Hallux Abducto Valgus—HAV
(Hallux Abducto Valgus—HAV)
This is a condition in which the 1st metatarsal deviates away from the adjacent metatarsals whilst the hallux (big toe) points towards the smaller toes. The change in the alignment of these bones produces a bony growth on the side of the 1st MTPJ (big toe joint), commonly known as a bunion. Bunions have a number of causes, including hereditary disposition, loose ligaments, poor footwear, inflammatory arthritis and over pronation of the feet.
The main symptom of HAV is pain during walking or movement of the hallux (big toe). This pain is die to the degeneration of the cartilage of the joint that occurs during the formation of the bunion. Long standing HAV can also cause the neighbouring 2nd toe to retract and dislocate. This dislocation can lead to the formation of corns and calluses under the ball of the foot which can become a painful part of the foot.
This is a condition in which the 1st metatarsal (long bone on inside of long arch of the foot) deviates away from the adjacent metatarsals whilst the hallux (big toe) points towards the smaller toes.

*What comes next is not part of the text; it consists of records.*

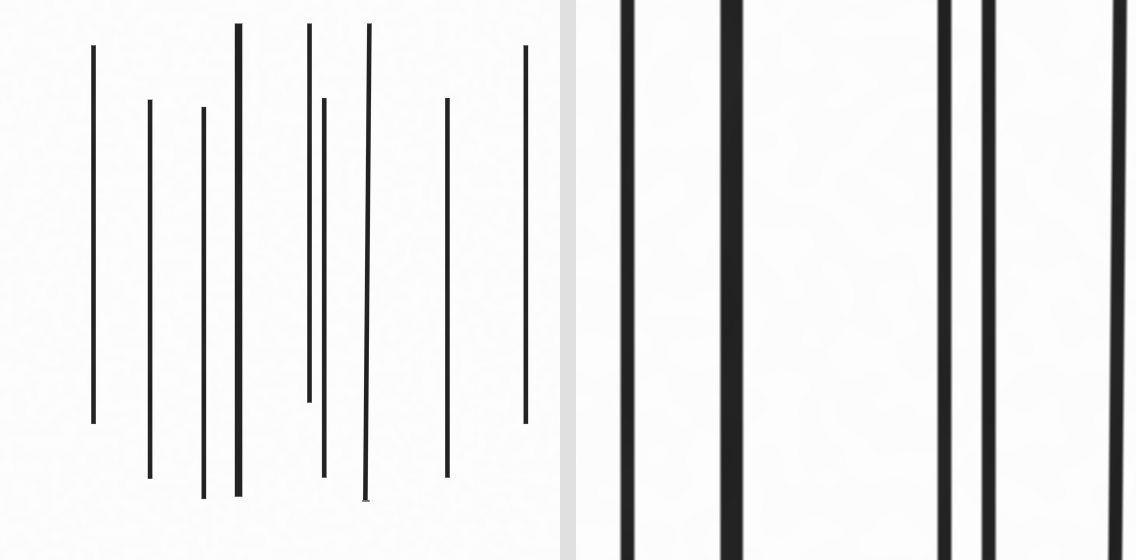
Left, the full canvas; right, a detail of the centre.
Reproduce this pattern procedurally as a three.js fragment shader.

```glsl
varying vec2 vUv;

const vec3 PAPER = vec3(0.990);
const vec3 INK = vec3(0.135);
const float SOFTNESS = 0.0013;
const float THIN = 0.0041;
const float THICK = 0.0067;

vec2 hashGradient(vec2 cell) {
  float angle = 6.2832 * fract(sin(dot(cell, vec2(127.1, 311.7))) * 43758.5);
  return vec2(cos(angle), sin(angle));
}

float gradientNoise(vec2 p) {
  vec2 i = floor(p);
  vec2 f = fract(p);
  vec2 u = f * f * f * (f * (f * 6.0 - 15.0) + 10.0);
  vec2 e = vec2(0.0, 1.0);
  float a = dot(hashGradient(i), f);
  float b = dot(hashGradient(i + e.yx), f - e.yx);
  float c = dot(hashGradient(i + e.xy), f - e.xy);
  float d = dot(hashGradient(i + e.yy), f - e.yy);
  return mix(mix(a, b, u.x), mix(c, d, u.x), u.y);
}

float boxDistance(vec2 p, vec2 halfSize) {
  vec2 d = abs(p) - halfSize;
  return length(max(d, 0.0)) + min(max(d.x, d.y), 0.0);
}

// Soft upright bar; lean is the sideways shift from foot to head
float barMask(vec2 p, float x, float foot, float head, float halfWidth, float lean) {
  vec2 q = p - vec2(x, 0.5 * (foot + head));
  q.x -= lean * q.y / (head - foot);
  float d = boxDistance(q, vec2(halfWidth, 0.5 * (head - foot)));
  return 1.0 - smoothstep(-SOFTNESS, SOFTNESS, d);
}

// Nine bars: centre, foot and head of each, left to right
float barsMask(vec2 p) {
  mat3 centres = mat3(0.167, 0.268, 0.364, 0.426, 0.5527, 0.579, 0.656, 0.799, 0.939);
  mat3 feet = mat3(0.243, 0.145, 0.109, 0.113, 0.281, 0.147, 0.106, 0.147, 0.243);
  mat3 heads = mat3(0.919, 0.822, 0.809, 0.958, 0.958, 0.825, 0.958, 0.825, 0.919);
  float mask = 0.0;
  for (int i = 0; i < 3; i++) {
    for (int j = 0; j < 3; j++) {
      int index = i * 3 + j;
      float halfWidth = index == 3 ? THICK : THIN;
      float lean = index == 6 ? 0.0072 : 0.0;
      mask = max(mask, barMask(p, centres[i][j], feet[i][j], heads[i][j], halfWidth, lean));
    }
  }
  return mask;
}

void main() {
  // Near-white ground with a faint mottle
  vec3 color = PAPER + 0.004 * gradientNoise(vUv * 45.0);

  // Bars, with a small grey foot under the leaning one
  float footMark = 0.7 * barMask(vUv, 0.6535, 0.1040, 0.1070, 0.0065, 0.0);
  vec3 ink = INK + 0.02 * gradientNoise(vUv * vec2(30.0, 12.0));
  color = mix(color, ink, max(barsMask(vUv), footMark));

  gl_FragColor = vec4(color, 1.0);
}
```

Your podiatrist will assess your foot and identify the severity of your bunion. The treatment plan will depend on the severity of the bunion. Minor deformities are predominantly caused by over pronation of the feet. The pain associated with these deformities can be decreased and any further joint degeneration can be limited with the use of orthotics and night splints. Major deformities may require surgical correction to restore the alignment and function of the 1st MTPJ (big toe joint). Post surgical orthotics are usually required to slow if not prevent any recurrence of the bunion Any questions please feel free to ask the podiatrist, who will be happy to help you.